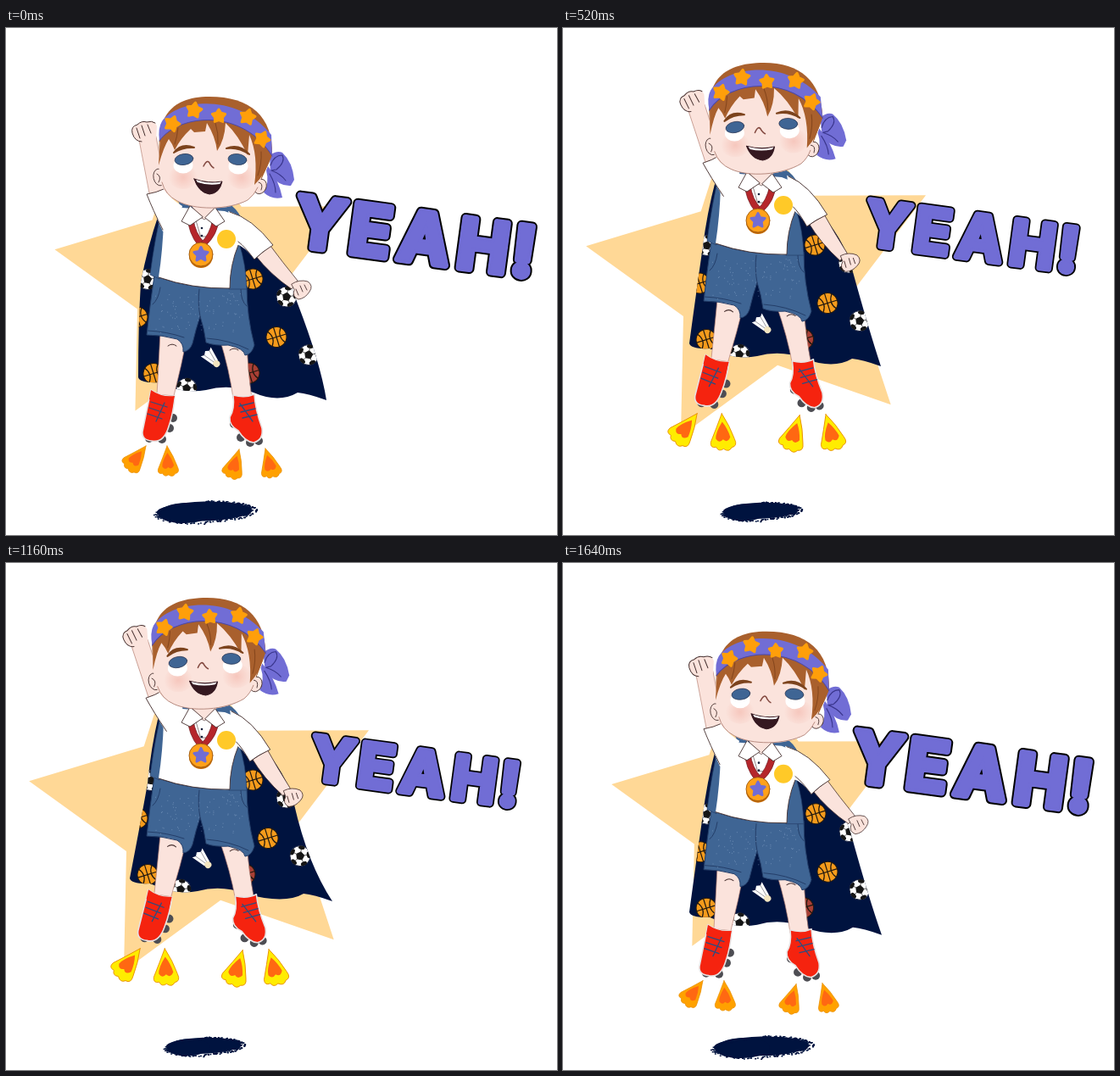
An HTML page with a canvas for the animation above (1680 ms loop, 650x598 px).

```html
<!DOCTYPE html>
<html lang="en">
<head>
<meta charset="utf-8">
<title>Yeah!</title>
<style>
html, body { margin: 0; width: 100%; height: 100%; overflow: hidden; background: #fff; }
canvas { display: block; }
</style>
</head>
<body>
<canvas id="stage" width="650" height="598"></canvas>
<script>
const ctx = document.getElementById('stage').getContext('2d');
const LOOP = 1680, STEP = 40, LIFT = -58.5;
const NAVY = '#00133f', BLUE = '#3f6594', PURPLE = '#716dd5', ORANGE = '#ff9f0a',
  SKIN = '#fbe3dc', HAIR = '#a9602d', RED = '#f5230f', LINE = '#46302f', INK = '#17203c';
const rad = deg => deg * Math.PI / 180;
const lerp = (a, b, k) => a + (b - a) * k;

function paint(path, fill, stroke, width = 1) {
  if (fill) { ctx.fillStyle = fill; ctx.fill(path); }
  if (stroke) { ctx.strokeStyle = stroke; ctx.lineWidth = width; ctx.stroke(path); }
}
const shape = (d, fill, stroke, width) => paint(new Path2D(d), fill, stroke, width);
const line = (d, stroke = LINE, width = 1) => shape(d, null, stroke, width);

function oval(x, y, rx, ry, fill, stroke, width, angle = 0) {
  const path = new Path2D();
  path.ellipse(x, y, rx, ry, rad(angle), 0, Math.PI * 2);
  paint(path, fill, stroke, width);
}

function star(x, y, radius, ratio, angle, fill) {
  const path = new Path2D();
  for (let i = 0; i < 10; i++) {
    const r = i % 2 ? radius * ratio : radius, a = rad(angle - 90 + i * 36);
    path.lineTo(x + r * Math.cos(a), y + r * Math.sin(a));
  }
  path.closePath();
  paint(path, fill, radius < 20 && fill, 3);
}

// Runs draw in a frame moved by (dx, dy) and turned about (px, py).
function posed(px, py, angle, dx, dy, draw) {
  ctx.save();
  ctx.translate(px + dx, py + dy);
  ctx.rotate(rad(angle));
  ctx.translate(-px, -py);
  draw();
  ctx.restore();
}

function seeded(seed) {
  return () => (seed = seed * 16807 % 2147483647) / 2147483647;
}

function drawShadow(p) {
  const rx = lerp(58, 40, p), ry = lerp(12, 9, p), rnd = seeded(7);
  ctx.save();
  ctx.translate(lerp(234, 232.5, p), lerp(570, 569, p));
  ctx.rotate(rad(-1.5));
  oval(0, 0, rx * 0.97, ry * 0.95, NAVY);
  oval(-rx * 0.38, 1.5, rx * 0.55, ry, NAVY);
  ctx.fillStyle = NAVY;
  for (let i = 0; i < 260; i++) {
    const a = rnd() * Math.PI * 2, r = 0.9 + rnd() * 0.16;
    ctx.fillRect(rx * r * Math.cos(a), ry * r * Math.sin(a) + (Math.cos(a) < 0 ? 2 : 0), 2, 1.5);
  }
  ctx.restore();
}

function basketball(x, y, fill = '#f59b1c') {
  ctx.save();
  ctx.translate(x, y);
  ctx.rotate(-0.3);
  oval(0, 0, 12, 12, fill, '#21180f', 1);
  line('M-12 0H12M0 -12V12M-8 -9Q-1 0 -8 9M8 -9Q1 0 8 9', '#21180f', 1.2);
  ctx.restore();
}

function football(x, y) {
  oval(x, y, 12, 12, '#fff', INK, 1);
  star(x, y, 3.6, 0.8, 10, '#151515');
  for (let i = 0; i < 5; i++) {
    const a = rad(i * 72 - 80);
    const c = Math.cos(a), s = Math.sin(a);
    oval(x + 10 * c, y + 10 * s, 2.2, 3.8, '#151515', null, 0, i * 72 - 80);
    line(`M${x + 4 * c} ${y + 4 * s}L${x + 8 * c} ${y + 8 * s}`, '#333', 0.8);
  }
}

function shuttlecock(x, y) {
  posed(x, y, -42, 0, 0, () => {
    shape(`M${x - 8} ${y - 11}L${x - 4} ${y - 9}L${x} ${y - 12}L${x + 4} ${y - 9}L${x + 8} ${y - 11}L${x + 4} ${y + 6}H${x - 4}Z`, '#fff');
    line(`M${x - 4} ${y - 9}L${x - 1} ${y + 5}M${x + 4} ${y - 9}L${x + 1} ${y + 5}`, '#8a8a92', 0.8);
    oval(x, y + 8, 4, 4, '#f3e5c0');
  });
}

// Sideways drift of the cape's upper part, lower part and tip over half a loop.
const SWAY_TIMES = [0, 40, 320, 480, 520, 800, 840];
const SWAY = {
  upper: [0, -3, 0, 2, 6, 7, 0],
  lower: [0, -3, -10, -11.5, -7, -7, 0],
  tip: [0, 5, 7, 5, -3, -2, 0]
};
function sway(part, t) {
  t %= LOOP / 2;
  const i = SWAY_TIMES.findIndex(k => k > t);
  const k = (t - SWAY_TIMES[i - 1]) / (SWAY_TIMES[i] - SWAY_TIMES[i - 1]);
  return lerp(SWAY[part][i - 1], SWAY[part][i], k);
}

function drawCape(t) {
  const u = sway('upper', t), l = sway('lower', t), e = sway('tip', t);
  const cape = new Path2D(`M180 220Q${167 - l * 0.4} 258 ${159 - l * 0.8} 300Q${156 - l * 0.2} 350 ${156 + l} 412
    Q${158 + l} 419 ${180 + l} 418Q${208 + l} 432 ${236 + l} 427Q${264 + l} 419 ${292 + l} 430
    Q${322 + e} 443 ${344 + e} 430Q${356 + e} 431 ${378 + e} 439Q${371 + l * 1.5} 395 ${344 + l * 0.4} 325Q330 285 300 255Z`);
  paint(cape, NAVY);
  ctx.save();
  ctx.clip(cape);
  basketball(291 + u, 296);
  football(331 + u, 317);
  basketball(319 + l, 364.5);
  football(357 + l, 385.5);
  basketball(174 + l * 0.7, 407.5);
  basketball(155 + u, 341);
  football(167 - l * 0.4, 296.5);
  football(213 + l * 0.7, 425);
  basketball(287 + l * 0.5, 407, '#a83f35');
  shuttlecock(243 + l, 390);
  ctx.restore();
}

// Tip at rest and at the top of the jump, then lean.
const FLAMES = [
  [165, 493, 155, 437, 38], [190, 493, 186, 437, -3],
  [275, 497, 281, 438, 17], [306, 496, 312, 437, -15]
];
function drawFlames(p) {
  const heat = Math.min(1, p * 1.35);
  const outer = `rgb(255,${lerp(160, 242, heat)},0)`;
  for (const [x0, y0, x1, y1, lean] of FLAMES) {
    ctx.save();
    ctx.translate(lerp(x0, x1, p), lerp(y0, y1, p));
    ctx.rotate(rad(lean));
    const s = lerp(1, 1.33, p);
    ctx.scale(s, s);
    shape('M0 0Q-6 14 -12 27Q-13 33 -7 32Q-5 37 0 34Q5 38 8 33Q14 32 11 25Q7 12 0 0Z', outer, '#e98e00', 0.7);
    shape('M0 8Q-7 18 -7 24Q-4 29 0 25Q4 29 7 23Q5 15 0 8Z', '#ff6812');
    ctx.restore();
  }
}

function drawLeftLeg() {
  shape('M182 358L214 362Q207 398 198 434L178 432Q180 400 182 358Z', SKIN, '#b88478', 0.7);
  line('M191 375Q196 371 201 375');
  [[197, 460], [193, 472], [184, 485], [169, 484]].forEach(([x, y]) => oval(x, y, 5, 5, '#4d4d53'));
  shape('M171 427Q184 436 199 434Q198 452 192 470Q186 490 172 487Q160 486 161 476Q166 452 171 427Z', RED, '#e8e2e2', 1.6);
  shape('M171 427Q184 436 199 434Q197 442 196 449Q181 444 169 438Z', RED);
  line('M171 441L190 447M169 448L187 454M167 455L184 461M187 442L177 464', '#2f4c7e', 1.3);
}

function drawRightLeg() {
  shape('M252 366L284 370Q285 405 290 437L268 437Q264 405 252 366Z', SKIN, '#b88478', 0.7);
  line('M264 380Q269 376 274 380');
  [[269, 467], [277, 483], [288, 489], [298, 487]].forEach(([x, y]) => oval(x, y, 5, 5, '#4d4d53'));
  shape('M268 433Q282 437 293 432Q294 450 302 472Q304 486 292 489Q282 488 274 475Q263 469 264 459Q270 450 268 433Z', RED, '#e8e2e2', 1.6);
  line('M275 446L292 442M277 453L294 449M279 460L296 456M276 443L291 464', '#2f4c7e', 1.3);
}

function drawShorts() {
  shape('M175 292Q225 312 284 304Q284 340 293 374Q290 385 282 386Q281 378 262 374Q246 375 236 371Q234 355 229 340Q224 355 220 372Q217 381 209 382Q210 372 202 367Q184 362 166 362Q170 325 175 292Z', BLUE, '#243e69', 1);
  line('M229 340Q226 325 228 308M167 357Q190 358 210 365M237 366Q264 368 286 379M182 306Q180 320 173 326M277 308Q277 322 284 328', '#243e69', 1);
  const rnd = seeded(31);
  ctx.fillStyle = 'rgba(150,178,212,.5)';
  for (let i = 0; i < 90; i++) ctx.fillRect(176 + rnd() * 104, 312 + rnd() * 48, 1, 1);
}

function drawTorso() {
  shape('M184 214Q176 245 170 291L181 296L188 235Z', BLUE, '#243e69', 0.7);
  shape('M275 254Q283 278 284 308L263 308L266 272Z', BLUE, '#243e69', 0.7);
  shape('M203 204L262 207Q272 212 278 225L210 221Z', BLUE);
  shape('M208 212L186 226Q185 262 180 294Q220 308 264 307Q264 280 274 256L288 228L258 216Z', '#fff');
  line('M180 294Q220 308 264 307Q264 280 274 256', LINE, 0.9);
}

function drawRightArm() {
  shape('M296 270L312 257Q326 276 344 298L337 308Q312 291 294 268Z', SKIN, LINE, 0.8);
  shape('M337 302Q346 296 356 299Q363 304 358 311Q353 319 345 320Q337 317 340 309Z', SKIN, LINE, 0.8);
  line('M347 304L350 311M352 303L355 309M342 308L345 315', LINE, 0.9);
  shape('M262 216Q290 224 315 256Q302 264 293 273Q282 258 272 255Z', '#fff');
  line('M264 217Q290 224 315 256Q302 264 293 273Q282 258 274 252', LINE, 0.9);
}

function drawLeftArm() {
  shape('M157 132L170 200L190 196L177 128Z', SKIN, '#b88478', 0.7);
  shape('M149 124Q147 116 155 114Q160 109 166 111Q176 108 178 116L177 131Q168 137 160 134Q152 134 149 124Z', SKIN);
  line('M160 134Q152 134 149 124Q147 116 155 114Q160 109 166 111Q172 109 176 112M154 118L158 130M160 115L164 127M167 114L171 124', LINE, 1);
  shape('M166 196Q178 194 186 190Q196 203 208 210L202 240L185 240Q173 214 166 196Z', '#fff');
  line('M185 238Q173 214 166 196Q178 194 186 190', LINE, 0.9);
}

function drawMedal() {
  shape('M218 203H250L246 220L233 226L222 218Z', SKIN);
  shape('M222 219L234 226L245 219L240 246H230Z', '#fff', LINE, 0.6);
  oval(231, 236, 1.3, 1.3, INK);
  oval(231, 245, 1.3, 1.3, INK);
  shape('M214 222L221 225Q223 242 234 253L227 257Q215 242 214 222Z', '#b5262b', '#701a20', 0.7);
  shape('M251 225L244 226Q240 244 230 253L235 257Q250 244 251 225Z', '#b5262b', '#701a20', 0.7);
  shape('M217 210L207 228L217 233L232 223Z', '#fff', LINE, 0.9);
  shape('M247 212L258 228L248 234L235 224Z', '#fff', LINE, 0.9);
  oval(230, 269, 14, 14, '#c36a08');
  oval(230, 267, 14, 14, '#ffa11b', '#9a5710', 0.9);
  star(230, 267, 8.5, 0.5, 0, PURPLE);
  oval(260, 249, 11, 11, '#ffc928');
}

function blush(x, y) {
  const glow = ctx.createRadialGradient(x, y, 0, x, y, 17);
  glow.addColorStop(0, 'rgba(239,157,143,.4)');
  glow.addColorStop(1, 'rgba(239,157,143,0)');
  oval(x, y, 17, 14, glow);
}

function drawHead() {
  shape('M311 150Q320 144 326 147Q338 158 340 179L336 186Q322 187 312 173Z', PURPLE);
  shape('M309 163Q322 180 326 200Q314 203 304 194Q311 182 307 168Z', PURPLE);
  line('M312 162Q316 150 326 150Q330 158 319 167L313 168Q324 172 330 180M311 172Q318 184 318 194', '#39358c', 1.1);
  shape('M181 150C178 110 190 81 240 81C288 81 315 104 314 150L298 186L186 160Z', HAIR);
  oval(181, 176, 7, 10, SKIN, LINE, 0.9, -12);
  oval(300, 187, 7, 9, SKIN, LINE, 0.9, 25);
  shape('M181 135C181 165 177 184 192 197C210 216 262 217 285 203C299 194 305 170 306 140L290 120L240 103L195 116Z', SKIN);
  line('M184 182Q188 197 202 204C222 215 262 215 285 203Q293 197 297 188', '#a8776b', 0.8);
  line('M178 172Q184 175 180 182M298 182Q304 183 301 191', LINE, 0.9);
  blush(209, 176);
  blush(278, 176);
  shape('M182 124L180 162Q186 140 192 131Q196 136 199 144Q206 130 218 119L222 123L235 122L237 112Q247 128 249 145Q258 132 259 112Q274 126 285 150L287 126Q298 150 293 185Q307 172 314 148L308 120Q250 85 182 124Z', HAIR);
  line('M203 118Q202 128 199 137M247 112Q251 124 250 137M301 146Q302 160 297 174', '#84451c', 1);
  shape('M181 133Q179 118 184 110C205 82 275 78 313 126L314 151C280 95 205 100 181 133Z', PURPLE);
  line('M181 133C205 100 280 95 314 151', '#4a47a8', 1);
  star(196, 113, 9, 0.58, 20, ORANGE);
  star(222, 97, 9, 0.58, 10, ORANGE);
  star(251, 104, 8, 0.58, 0, ORANGE);
  star(285, 105, 9, 0.58, 14, ORANGE);
  star(302, 131, 9, 0.58, 25, ORANGE);
  oval(209, 162, 11.5, 9.5, '#fff');
  oval(274, 163, 11.5, 9.5, '#fff');
  oval(210, 155, 11, 6.5, BLUE, INK, 0.6, -8);
  oval(273, 155, 11, 6.5, BLUE, INK, 0.6, 6);
  shape('M198 147Q207 135 222 141Q209 140 198 147Z', '#7c431d', '#7c431d', 2);
  shape('M260 142Q275 136 287 149Q274 140 260 142Z', '#7c431d', '#7c431d', 2);
  line('M233 163Q238 153 241 161Q243 164 245 165', '#82483f', 1.5);
  shape('M222 178Q239 184 255 181Q252 195 240 196Q227 194 222 178Z', '#351820', '#351820', 1);
  shape('M224 179Q239 184.5 254 181.5L252 184Q238 186 226 182Z', '#fff');
}

const LETTERS = [['Y', -112], ['E', -52], ['A', 12], ['H', 82], ['!', 130]];
function drawShout(t) {
  const h = t % (LOOP / 2);
  const u = h < 380 ? 1 - h / 380 : Math.min(1, (h - 380) / 420);
  const size = (248 + 40 * u ** 1.5) / 288;
  ctx.save();
  ctx.translate(482, 245);
  ctx.rotate(rad(7.7));
  ctx.scale(size, size);
  ctx.font = '700 81px Inter, sans-serif';
  ctx.textAlign = 'center';
  for (const [color, width] of [['#000', 12], [PURPLE, 8]]) {
    ctx.fillStyle = ctx.strokeStyle = color;
    ctx.lineWidth = width;
    for (const [letter, x] of LETTERS) {
      ctx.strokeText(letter, x, 30);
      ctx.fillText(letter, x, 30);
    }
  }
  ctx.restore();
}

function render(t) {
  const p = (1 - Math.cos(2 * Math.PI * t / LOOP)) / 2;
  const dy = LIFT * p;
  ctx.fillStyle = '#fff';
  ctx.fillRect(0, 0, 650, 598);
  ctx.lineJoin = ctx.lineCap = 'round';
  drawShadow(p);
  star(lerp(236, 238, p), lerp(291, 293, p), lerp(181, 228, p), 0.5, -8.5, '#ffd896');
  posed(0, 0, 0, 0, dy, () => drawCape(t));
  drawFlames(p);
  posed(205, 365, 4 * p, 0, dy, drawLeftLeg);
  posed(262, 375, -3.5 * p, 0, dy, drawRightLeg);
  posed(0, 0, 0, 0, dy, () => { drawShorts(); drawTorso(); });
  posed(282, 232, 10.7 * p, 0, dy, drawRightArm);
  posed(190, 205, -11 * p, 0, dy, drawLeftArm);
  posed(0, 0, 0, 0, dy, drawMedal);
  posed(238, 212, -5.5 * p, -5 * p, dy, drawHead);
  drawShout(t);
}

function tick() {
  render(Math.floor(performance.now() % LOOP / STEP) * STEP);
  requestAnimationFrame(tick);
}
tick();
</script>
</body>
</html>
```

◇ ◇ ◇ ◇ ◇ ◇ ◇

• **Exercise**:
Using the listing above, say how many of its lines contain the string "glow", giving nothing but the figure.

• **Output for this task**:
4